Lloyds Banking Group has seen first-quarter profits surge to £1.9 billion as it became the latest lender to cut reserves for bad debts on a better economic outlook.
The group’s results for the first three months of 2021 – the last set for outgoing boss Antonio Horta-Osorio – beat expectations and compare with profits of £74 million a year earlier.
On an underlying basis, Lloyds saw profits jump to £2.1 billion from £558 million a year ago.
It comes as the group revealed a net impairment credit of £323 million, having released £459 million of provisions set aside for loan losses thanks to greater optimism over the UK’s economic recovery from the pandemic.
Rival HSBC also cut its reserves for loan losses on Tuesday thanks to greater optimism over the UK economy as the vaccination programme rolls out.
Lloyds said it now expects the UK economy to bounce back with 5% growth in 2021, against previous expectations of a 3% expansion, while it also believes unemployment will peak at 7%, not 8%.
It has upgraded its outlook for the full year as a result on a range of measures, including its net interest margin, a key performance measure for retail lenders.
Shares in the group lifted as much as 5% after the figures, hitting their highest level for a year.
Mr Horta-Osorio, who leaves at the end of the week after a decade in the role to become chairman of Swiss bank Credit Suisse, said: “Whilst we are seeing positive signs, notably the progress of the vaccine rollout and the emergence from lockdown restrictions, the outlook remains uncertain.”
He said he leaves with a mixture of “pride and sadness”, but added the “long-run transformation of the group has positioned the business well to address the challenges of the pandemic”.

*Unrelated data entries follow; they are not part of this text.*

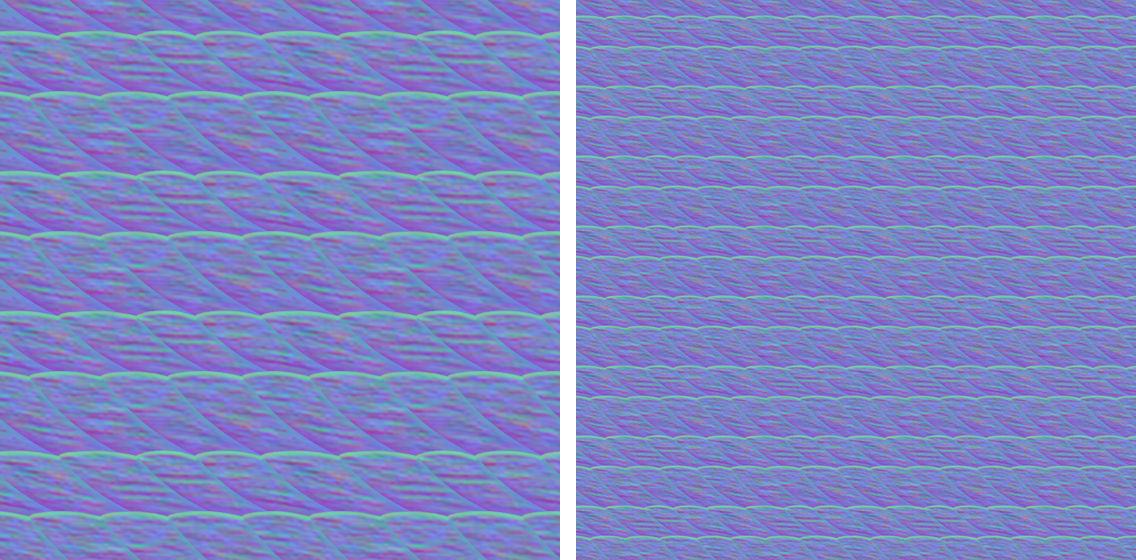
Left, the tile; right, the same tile 2 across and 2 down.
Reproduce this texture map procedurally as a WebGL 2 fragment shader.

```glsl
#version 300 es
precision highp float;
// Tangent-space normal map of twisted rope strands: alternating tall and short
// rows, each split by curved slanted seams. Every strand has a green upper rim,
// teal and magenta flanks, and long fine fibres taken from slopes of value noise.

uniform vec2 u_resolution;
out vec4 fragColor;

// Layout: one tile unit is a quarter of the canvas; a tile is 2 by 1 units.
const float TILES_DOWN = 4.0;
const float TILE_WIDTH = 2.0;
const float ROW_OFFSET = 0.6875;
const float TALL_ROW = 0.568;
const vec4 TALL_STARTS = vec4(0.208, 0.719, 1.198, 1.729);
const vec4 SHORT_STARTS = vec4(0.417, 0.974, 1.396, 1.865);
const float ARCH = 0.072;
const vec2 SEAM_RUN = vec2(0.45, 0.23);  // linear and cubic sideways drift
const float SHORT_RUN = 0.88;

// Widths and strengths
const float RIM_WIDTH = 0.046;
const float FLANK_WIDTH = 0.04;
const float FIBRE_SLANT = 0.10;
const float FIBRE_BEND = 0.012;
const float FIBRE_STRENGTH = 0.34;
const float THREAD_STRENGTH = 0.20;
const float GRAIN_STRENGTH = 0.17;

const vec3 BODY = vec3(0.488, 0.505, 0.805);
const vec3 RIM_GREEN = vec3(0.43, 0.86, 0.63);
const vec3 RIM_YELLOW = vec3(0.56, 0.78, 0.62);
const vec3 TEAL = vec3(0.35, 0.66, 0.74);
const vec3 BLUE = vec3(0.43, 0.52, 0.91);
const vec3 MAGENTA = vec3(0.60, 0.25, 0.77);
const vec3 VIOLET = vec3(0.53, 0.36, 0.85);

float hash(vec2 p) {
    return fract(sin(dot(p, vec2(127.1, 311.7))) * 43758.5);
}

float noise(vec2 p) {
    vec2 i = floor(p), f = fract(p);
    f = f * f * (3.0 - 2.0 * f);
    return mix(mix(hash(i), hash(i + vec2(1, 0)), f.x),
               mix(hash(i + vec2(0, 1)), hash(i + vec2(1, 1)), f.x), f.y);
}

// Rightward and upward facing slope of noise (y points down)
vec2 slope(vec2 p) {
    float h = noise(p);
    return vec2(h - noise(p + vec2(0.5, 0.0)), noise(p + vec2(0.0, 0.5)) - h);
}

// Distance past the strand start, gap to the next start, strand index
vec3 findStrand(float x, vec4 starts) {
    vec3 strand = vec3(TILE_WIDTH, 1.0, 0.0);
    for (int i = 0; i < 4; i++) {
        float d = mod(x - starts[i], TILE_WIDTH);
        float gap = mod(starts[(i + 1) % 4] - starts[i], TILE_WIDTH);
        if (d < strand.x) strand = vec3(d, gap, float(i));
    }
    return strand;
}

// Height by which the strand tops rise above the row line
float archLift(float x, vec4 starts) {
    vec3 s = findStrand(x, starts);
    float t = s.x / s.y;
    return ARCH * sqrt(t) * (1.0 - t * t);
}

vec3 ropeNormal(vec2 uv) {
    float x = mod(uv.x * TILES_DOWN, TILE_WIDTH);
    float y = fract((1.0 - uv.y) * TILES_DOWN - ROW_OFFSET);

    // Choose the row between the arched boundaries
    float tallLift = archLift(x, TALL_STARTS);
    float shortLift = archLift(x, SHORT_STARTS);
    if (y > 1.0 - tallLift) y -= 1.0;
    bool tall = y < TALL_ROW - shortLift;
    float rowHeight = tall ? TALL_ROW : 1.0 - TALL_ROW;
    float depth = tall ? y : y - TALL_ROW;
    float top = depth + (tall ? tallLift : shortLift);
    float bottom = rowHeight - depth - (tall ? shortLift : tallLift);

    // Straighten the seams to find the strand
    float v = depth / rowHeight;
    float scale = tall ? 1.0 : SHORT_RUN;
    float run = scale * (SEAM_RUN.x * v + SEAM_RUN.y * v * v * v);
    float lean = scale * (SEAM_RUN.x + 3.0 * SEAM_RUN.y * v * v) / rowHeight;
    vec3 strand = findStrand(x - run, tall ? TALL_STARTS : SHORT_STARTS);
    float across = strand.x / strand.y;
    float leftEdge = strand.x * inversesqrt(1.0 + lean * lean);
    float rightEdge = (strand.y - strand.x) * inversesqrt(1.0 + lean * lean);

    // Fibres, threads and grain in strand space, seeded per strand
    vec2 local = vec2(strand.x + run, depth);
    vec2 along = local;
    along.y -= FIBRE_SLANT * local.x + FIBRE_BEND * sin(local.x * 6.0 + strand.z);
    vec2 seed = vec2(17.0, 41.0) * (strand.z + (tall ? 1.0 : 6.0));
    vec2 tilt = FIBRE_STRENGTH * slope(along * vec2(4.0, 29.0) + seed);
    tilt += THREAD_STRENGTH * slope(along * vec2(11.0, 47.0) + seed.yx);
    tilt += GRAIN_STRENGTH * slope(local * vec2(31.0, 37.0) + seed + 50.0);
    float cloud = noise(along * vec2(16.0, 30.0) + seed + 90.0) - 0.5;

    // Body shading
    vec3 color = BODY;
    color.g += 0.04 * (0.5 - v) + tilt.y;
    color.r += 0.55 * tilt.x - 0.32 * tilt.y;
    color.b += 0.24 * cloud - 0.5 * abs(tilt.y) - 0.25 * abs(tilt.x);

    // Flanks along the seams and shade under the strand
    float shade = 1.0 - smoothstep(0.0, 0.10, bottom);
    color = mix(color, VIOLET, 0.45 * shade);
    float under = exp(-leftEdge / FLANK_WIDTH) * smoothstep(0.2, 0.65, v);
    color = mix(color, MAGENTA, 0.7 * under);
    float flank = 1.0 - smoothstep(0.0, FLANK_WIDTH * (1.0 + v), rightEdge);
    color = mix(color, mix(TEAL, BLUE, smoothstep(0.45, 1.0, v)), 0.8 * flank);

    // Bright upper rim
    float rim = smoothstep(-0.004, 0.012, top) * (1.0 - smoothstep(0.014, RIM_WIDTH, top));
    vec3 rimColor = mix(RIM_YELLOW, RIM_GREEN, smoothstep(0.0, 0.4, across));
    return mix(color, rimColor, 0.85 * rim);
}

void main() {
    // Four samples smooth the strand borders
    vec3 sum = vec3(0.0);
    for (int i = 0; i < 4; i++) {
        vec2 shift = vec2(i % 2, i / 2) * 0.5 - 0.25;
        sum += ropeNormal((gl_FragCoord.xy + shift) / u_resolution);
    }
    fragColor = vec4(sum * 0.25, 1.0);
}
```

Mr Horta-Osorio will be replaced by Charlie Nunn, the head of HSBC’s high street banking unit, who takes up the post in August.
Its mortgage book increased by 6% year-on-year to £283.3 billion.
The group expects mortgages to grow at a slower pace once the stamp duty break ends in June, but that the housing market should continue to be buoyed by changes in buyer demand due to the pandemic.
Lloyds reiterated that it would “resume its progressive and sustainable ordinary dividend policy” and is hopeful that the City regulator will return the policy control to boards for the interim payout.
The Prudential Regulation Authority (PRA) stepped in last year to ban bank divis at the height of the pandemic but allowed them – up to set limits – to make payouts to investors at the full-year stage.
Lloyds said it expects many firms to take up the “pay as you grow” repayment option for bounce back loans handed out to support businesses at the height of the pandemic, which are beginning to become due.
The group’s finance boss William Chalmers – who will become acting chief executive until Mr Nunn takes the helm – added that it has “done everything it can” to minimise fraudulent Covid-19 support loans and believes it has got fraud down to a “reasonable rate”.
Richard Hunter, head of markets at interactive investor, said: “Lloyds is seeing the benefit of the rising tide of sentiment in the UK and its numbers reflect a recovery play in action.”